Deaf-Blind Services

NCBVI is proud to serve as a member of the Nebraska Individuals with Deaf-Blindness Project, which is an affiliate program of the Helen Keller National Center for Deaf-Blind Youth and Adults. The mission of the Project is to expand and improve services impacting the lives of Nebraskans who are deaf-blind of all ages and their families.

The Project works to enable people who are deaf-blind to live independently in the communities of their choice and achieve their independent living and vocational goals. The project also works to improve the ability of educational, vocational, blindness, and deafness agencies to serve people with both vision and hearing loss.

Services provided by the Project include:

  • Information and referral services
  • Individualized training in blindness and deafness skills, such as Braille, ASL, daily living skills, etc.
  • Advocacy training
  • Assistive technology
  • Technical assistance to school districts
  • Intensive training to ASL interpreters on serving deaf-blind consumers


Frequently Asked Questions

Who is considered Deaf-Blind?

People who are Deaf-Blind have a combination of both auditory and visual impairments, which present significant challenges in daily living, education, and employment. People who are Deaf-Blind communicate using a wide variety of strategies, including American Sign Language, tactile American Sign Language, fingerspelling, hearing aids, Braille, and electronic devices. People who are Deaf-Blind often live independently, have jobs, raise children, and live full and productive lives.

How can I contact and use the Nebraska Relay Service (NRS)?

The Nebraska Relay Service allows deaf and hard of hearing people who use a TTY to communicate with hearing telephone users.
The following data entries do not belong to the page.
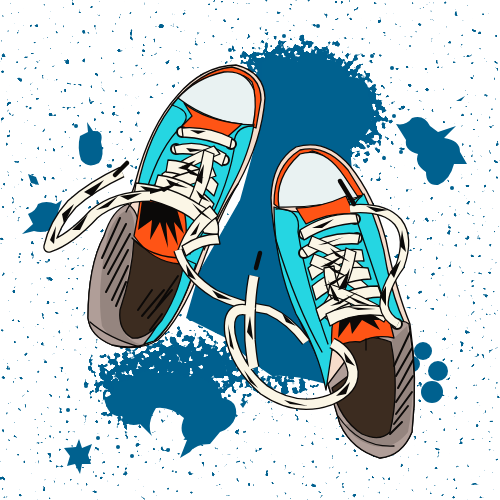
<!DOCTYPE html>
<html lang="en">
<head>
<meta charset="utf-8">
<title>Sneakers on paint splatter</title>
<style>
:root{--paint:#00618f;--aqua:#25d6e2;--orange:#ff5415;--cap:#e9f2f2;--cream:#fbf6e6;--rubber:#f6dccb;--taupe:#b09e98;--shade:#95857f;--brown:#3c2c20;--ink:#0b0908}
html,body{margin:0;width:500px;height:500px;overflow:hidden;background:#fff}
svg{display:block}
.paint{fill:var(--paint)}
.shoe,.laces{stroke:var(--ink);stroke-width:1.3;stroke-linejoin:round;stroke-linecap:round}
.rubber{fill:var(--rubber)}.aqua{fill:var(--aqua)}.orange{fill:var(--orange)}.cap{fill:var(--cap)}
.taupe{fill:var(--taupe)}.shade{fill:var(--shade);stroke:none}.brown{fill:var(--brown)}
.line{fill:none}
.hatch{fill:none;stroke-width:2}
.band{fill:var(--cream)}
.eyelet{fill:var(--cream);stroke-width:2}
.mark{fill:var(--ink);stroke:none}
.edge,.lace,.scuff{fill:none;stroke-linejoin:round}
.edge{stroke:var(--ink);stroke-width:11.6}
.lace{stroke:var(--cream);stroke-width:9}
.thin .edge{stroke-width:9.6}.thin .lace{stroke-width:7}
.tip{fill:none;stroke:var(--ink);stroke-width:4.5;stroke-linecap:round}
</style>
</head>
<body>
<svg width="500" height="500" viewBox="0 0 500 500" role="img" aria-label="A pair of turquoise sneakers with loose laces on blue paint splatter">
<defs>
<filter id="speckle" filterUnits="userSpaceOnUse" x="0" y="0" width="500" height="500">
<feGaussianBlur in="SourceAlpha" stdDeviation="11" result="soft"/>
<feTurbulence type="fractalNoise" baseFrequency=".17" numOctaves="2" seed="8" result="grain"/>
<feComposite in="soft" in2="grain" operator="arithmetic" k2=".6" k3="1.3" k4="-.65"/>
<feComponentTransfer result="dots"><feFuncA type="linear" slope="14" intercept="-4"/></feComponentTransfer>
<feFlood flood-color="#00618f"/>
<feComposite in2="dots" operator="in"/>
</filter>
<path id="lace-left-loop" d="M122 172Q92 186 72 204Q54 224 49 247Q70 240 94 214Q116 196 150 196"/>
<path id="lace-middle" d="M178 250Q186 276 215 294Q240 306 268 310Q290 320 306 342"/>
<path id="lace-bottom" d="M254 276Q249 300 250 340Q252 362 254 368M254 312Q226 302 230 334Q236 366 264 390Q296 412 330 400Q354 390 353 372Q350 352 332 343"/>
<path id="lace-right-loop" d="M350 209Q384 206 398 222Q410 238 400 266Q384 288 384 306Q386 318 398 324"/>
</defs>

<g id="splatter" class="paint">
<g filter="url(#speckle)">
<path d="M236 62L262 48L310 42L352 62L374 84L386 110L378 142L350 162L300 140L255 110Z"/>
<path d="M256 222L285 206L290 258L268 262Z"/>
<path d="M92 368L165 338L210 338L262 376L318 374L314 394L262 392L222 384L200 405L150 400L128 432L108 408Z"/>
</g>
<path d="M262 62Q282 52 297 62Q312 48 324 60Q342 58 347 76Q372 78 368 96Q376 106 371 124Q366 140 350 146L352 172L300 190L310 330L326 384Q292 374 272 376Q250 362 226 338L186 318L200 270L240 200L262 120Z"/>
<path d="M80 136L88 132L87 122L93 131Q104 130 101 142Q105 156 99 163Q88 169 81 160Q77 148 80 136Z"/>
<path d="M28 214Q36 211 38 204Q46 200 56 204L62 200L58 212Q62 222 54 228Q44 234 34 231L22 234L33 224Z"/>
<path d="M396 124Q406 126 412 118Q424 114 430 126L438 132L456 126L444 138Q460 140 460 152L467 164L454 164Q450 180 438 185Q426 186 426 172Q414 164 418 154Q404 150 406 140Z"/>
<path d="M104 398Q118 394 112 380Q128 384 138 374Q152 366 162 376Q176 368 184 378Q198 372 208 382Q220 384 222 398Q238 400 236 416Q232 428 220 432L210 444Q196 444 190 452L180 458L187 440Q178 432 184 418Q170 406 156 408Q146 424 152 436L140 424Q126 428 122 416Q108 418 104 398Z"/>
<path d="M64 448L76 447L79 439L82 448L92 444L88 455L91 464L82 464L80 474L75 464L67 466L70 456Z"/>
<circle cx="423" cy="351" r="9"/><circle cx="438" cy="371" r="10"/><circle cx="432" cy="392" r="11"/><circle cx="412" cy="364" r="8"/>
<path d="M28 174L36 177L39 185L31 183ZM240 404L248 400L243 408ZM456 101L465 96L461 101Z"/>
<g id="drops">
<circle cx="394" cy="116" r="2"/><circle cx="401" cy="152" r="2"/><circle cx="384" cy="158" r="2"/><circle cx="452" cy="188" r="2"/><circle cx="470" cy="146" r="1"/><circle cx="410" cy="46" r="1"/><circle cx="392" cy="68" r="2"/><circle cx="372" cy="56" r="2"/><circle cx="110" cy="166" r="2"/><circle cx="73" cy="158" r="1"/><circle cx="76" cy="126" r="2"/><circle cx="66" cy="190" r="1"/><circle cx="20" cy="254" r="1"/><circle cx="98" cy="438" r="2"/><circle cx="118" cy="447" r="2"/><circle cx="60" cy="432" r="1"/><circle cx="68" cy="410" r="2"/><circle cx="86" cy="386" r="2"/><circle cx="96" cy="476" r="1"/><circle cx="132" cy="456" r="2"/><circle cx="168" cy="450" r="2"/><circle cx="176" cy="472" r="1"/><circle cx="244" cy="432" r="1"/><circle cx="216" cy="466" r="1"/><circle cx="266" cy="30" r="1"/><circle cx="318" cy="26" r="2"/><circle cx="284" cy="36" r="2"/><circle cx="230" cy="50" r="2"/>
</g>
</g>

<g id="left-shoe" class="shoe">
<path class="rubber" d="M88 318Q88 266 104 236Q130 206 136 180Q150 126 177 96Q202 66 236 65Q264 72 265 98Q262 140 238 184Q220 214 200 270Q180 320 158 340Q138 352 112 345Q90 336 88 318Z"/>
<path class="orange" d="M172 105Q200 70 232 67Q261 74 261 100L256 128L250 126Q258 98 252 82Q240 68 214 78Q192 88 178 102Z"/>
<path class="aqua" d="M137 190Q148 132 178 98L254 124Q250 152 232 186Q214 220 194 272Q178 318 156 340L136 345L150 250Z"/>
<path class="cap" d="M178 98Q196 78 224 72Q246 70 254 90Q257 106 253 125Q212 124 178 98Z"/>
<path class="orange" d="M184 103Q204 120 242 124L226 138Q206 128 180 128L192 116Z"/>
<path class="line" d="M172 105Q194 112 182 126Q160 146 146 192M253 126Q232 126 234 150Q226 196 196 244M238 184Q222 206 204 250"/>
<path class="taupe" d="M104 236Q112 210 128 204Q142 214 138 240L182 250L186 276Q178 314 156 339Q138 351 112 345Q90 336 88 318Q88 266 104 236Z"/>
<path class="shade" d="M108 234Q118 210 130 210Q138 224 132 250L120 318Q122 340 142 345Q112 344 102 326Q96 290 108 234Z"/>
<path class="aqua" d="M183 258L196 264Q180 318 154 341L144 344Q172 310 183 258Z"/>
<path class="brown" d="M134 240Q156 256 184 258Q182 288 162 320Q146 340 132 338Q118 330 120 310Q132 274 134 240Z"/>
<path class="orange" d="M140 200Q162 190 184 210Q190 238 180 264Q152 262 134 236Q138 216 140 200Z"/>
<path class="mark" d="M142 200L176 206L184 234L174 222L178 246L166 222L168 248L160 222L150 240L152 220L138 230Z"/>
<path class="hatch" d="M102 258L120 218M104 268L126 224M108 274L130 234M106 292L128 250M112 300L128 266M116 306L126 282M138 310L152 290M142 316L164 290M148 318L172 290M156 308L178 276M150 330L162 314"/>
<path class="line" d="M90 322Q108 338 140 347M132 238Q150 258 184 258M139 194Q128 206 126 212"/>
</g>

<g id="left-lacing" class="laces">
<circle class="eyelet" cx="182" cy="132" r="5"/><circle class="eyelet" cx="231" cy="144" r="5"/><circle class="eyelet" cx="176" cy="149" r="5"/><circle class="eyelet" cx="224" cy="160" r="5"/>
<path class="band" d="M182 128Q208 126 232 138L230 148Q206 138 183 137Z"/>
<path class="band" d="M174 146Q200 138 226 154L222 166Q204 152 176 154Z"/>
<path class="band" d="M214 146Q186 156 162 174L164 184Q188 166 220 154Z"/>
<path class="band" d="M168 160Q200 162 218 184L214 196Q192 174 166 172Z"/>
<path class="band" d="M212 166Q176 174 148 188L150 198Q186 186 216 176Z"/>
<path class="band" d="M158 175Q194 180 214 204L208 216Q184 192 154 188Z"/>
<path class="band" d="M204 150Q198 182 188 202L198 206Q212 180 214 154Z"/>
<path class="band" d="M136 183Q172 186 200 205Q222 216 218 235L204 233Q194 210 134 196Z"/>
<path class="band" d="M178 250Q188 222 210 206L218 216Q196 232 190 254Z"/>
<path class="band" d="M182 246Q200 234 218 234L220 244Q200 244 186 256Z"/>
<path class="mark" d="M190 130L206 131L198 134ZM186 148L204 150L190 152ZM178 168L196 160L186 170ZM182 165L204 178L190 174ZM158 189L180 182L164 192ZM166 179L188 188L170 185ZM140 186L164 190L150 194ZM192 203L214 222L200 213ZM196 180L204 164L202 184ZM190 236L200 222L196 234ZM196 190L210 202L200 198Z"/>
</g>

<g id="right-shoe" class="shoe">
<path class="rubber" d="M271 198Q272 162 296 147Q326 138 350 166Q374 196 386 240Q396 290 410 324Q418 378 412 432Q402 456 380 458Q352 450 340 424Q330 386 314 350Q290 306 280 260Q272 226 271 198Z"/>
<path class="orange" d="M274 204Q274 166 300 150Q326 144 348 170L364 196L356 196Q334 156 312 151Q282 162 279 208Z"/>
<path class="aqua" d="M274 207Q320 222 364 194Q382 232 387 268Q394 300 404 322L390 344L332 350L326 390Q318 350 296 314Q274 262 274 207Z"/>
<path class="cap" d="M279 207Q274 178 300 154Q324 146 344 176L358 197Q320 208 279 207Z"/>
<path class="orange" d="M296 208Q320 208 346 196L354 214Q330 212 306 224Z"/>
<path class="line" d="M276 209Q302 208 298 232Q306 282 328 344M362 196Q348 206 358 224Q376 276 388 314M276 240Q296 306 322 352"/>
<path class="taupe" d="M388 332Q400 316 409 324Q418 378 412 432Q402 456 380 458Q352 450 340 424L328 384L352 352Z"/>
<path class="shade" d="M392 340L407 326Q418 380 408 432Q394 450 374 446Q352 440 346 424L390 430Q398 390 392 340Z"/>
<path class="brown" d="M332 348Q360 330 391 342Q400 390 390 432Q380 442 362 434Q340 420 332 388L356 370Z"/>
<path class="orange" d="M336 310Q362 304 388 314L394 338Q376 334 360 342Q346 340 332 350Q330 326 336 310Z"/>
<path class="mark" d="M340 314L372 312L390 320L374 320L380 330L362 320L352 334L350 322L338 338Z"/>
<path class="hatch" d="M394 366L410 332M396 376L412 348M398 388L413 360M396 402L413 376M396 414L412 392M394 424L408 406M390 434L402 422"/>
<path class="line" d="M338 416Q360 448 394 446M366 339V350"/>
</g>

<g id="right-lacing" class="laces">
<circle class="eyelet" cx="304" cy="234" r="5"/><circle class="eyelet" cx="355" cy="219" r="5"/><circle class="eyelet" cx="304" cy="253" r="5"/><circle class="eyelet" cx="357" cy="238" r="5"/><circle class="eyelet" cx="397" cy="324" r="5"/>
<path class="band" d="M300 230Q328 212 356 214L358 223Q330 224 304 240Z"/>
<path class="band" d="M302 248Q330 230 360 234L358 244Q330 242 308 257Z"/>
<path class="band" d="M312 236Q344 248 366 270L362 280Q340 258 308 246Z"/>
<path class="band" d="M308 268Q334 246 362 250L364 261Q336 260 312 280Z"/>
<path class="band" d="M314 254Q348 266 372 290L368 300Q344 278 310 264Z"/>
<path class="band" d="M312 286Q338 264 368 268L371 279Q340 280 316 300Z"/>
<path class="band" d="M346 248Q340 282 318 312L328 320Q350 288 356 252Z"/>
<path class="band" d="M324 268Q324 296 346 318L356 310Q336 292 334 266Z"/>
<path class="band" d="M316 309Q346 286 378 286L382 297Q346 298 320 321Z"/>
<path class="band" d="M330 284Q360 294 390 312L384 322Q356 304 328 294Z"/>
<path class="band" d="M326 314Q354 300 388 308L390 317Q356 310 330 326Z"/>
<path class="mark" d="M312 228L334 219L322 228ZM318 245L344 237L326 244ZM330 248L350 262L336 256ZM320 267L346 254L330 266ZM324 263L350 278L334 272ZM324 286L350 272L334 284ZM338 290L350 268L346 288ZM330 306L358 292L340 304ZM346 295L372 306L358 303ZM328 280L334 300L340 302ZM348 307L376 309L358 310Z"/>
</g>

<g id="loose-laces">
<use href="#lace-left-loop" class="edge"/><use href="#lace-left-loop" class="lace"/>
<path class="tip" d="M115 175L127 163"/>
<g class="thin">
<use href="#lace-middle" class="edge"/><use href="#lace-middle" class="lace"/>
<use href="#lace-right-loop" class="edge"/><use href="#lace-right-loop" class="lace"/>
</g>
<use href="#lace-bottom" class="edge"/><use href="#lace-bottom" class="lace"/>
<path class="tip" d="M256 268L260 253M340 181L354 204"/>
<path class="mark" d="M84 192L104 180L92 196ZM62 214L74 204L64 224ZM50 240L56 226L54 244ZM72 230L88 214L80 230ZM96 210L118 196L108 207ZM120 196L142 193L128 200ZM186 264L196 280L188 276ZM212 290L232 300L218 298ZM282 313L296 326L286 322ZM250 316L253 340L247 332ZM228 324L234 350L230 346ZM244 370L258 388L250 382ZM284 400L308 406L290 404ZM336 396L350 382L346 394ZM344 352L355 366L346 362ZM366 206L388 210L376 212ZM402 230L406 252L400 246ZM390 272L401 260L394 278ZM380 296L386 286L386 306Z"/>
</g>
</svg>
</body>
</html>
The NRS communication assistant (CA) or operator relays the information between the two parties. The CA will say what the TTY caller types and types what the hearing caller says. All states now offer statewide telephone relay services. In Nebraska, TTY callers may dial 1-800-833-7352 (TTY) or hearing callers may dial 1-800-833-0920 (VOICE).

VCO – Voice Carry Over.

When making a NRS call a person with a hearing loss and understandable speech may request VCO, allowing him/her to speak directly to the hearing caller. The person with a hearing loss then reads the hearing person’s responses on his/her TTY. 

HCO – Hearing Carry Over.

When making a NRS call, a speech-disabled person who can listen may request HCO, allowing him/her to listen directly to the hearing caller. The speech disabled person answers by typing his/her response.

How can I go about getting an interpreter?

What do I need to be aware of when getting an interpreter?
What is the going rate for interpreters pay?

The Nebraska Commission for the Deaf and Hard of Hearing (NCDHH) offers a statewide sign language interpreter referral service. The Commission maintains a list of qualified sign language interpreters. They are responsible for taking interpreter requests and referring interpreting assignments to private practice interpreters. They are also available to answer questions you may have related to interpreting services.

Interpreters in private practice set their own fees, hours, and schedules. NCDHH works closely with area interpreters to become familiar with their fee scale, but they do not determine the fees that they charge. NCDHH recommends contacting the interpreter who accepted the assignment to discuss fees prior to the assignment.


Helen Keller National Center for DeafBlind Youths and Adults (HKNC)
American Association of the Deaf Blind
National Deaf-Blind Equipment Distribution Program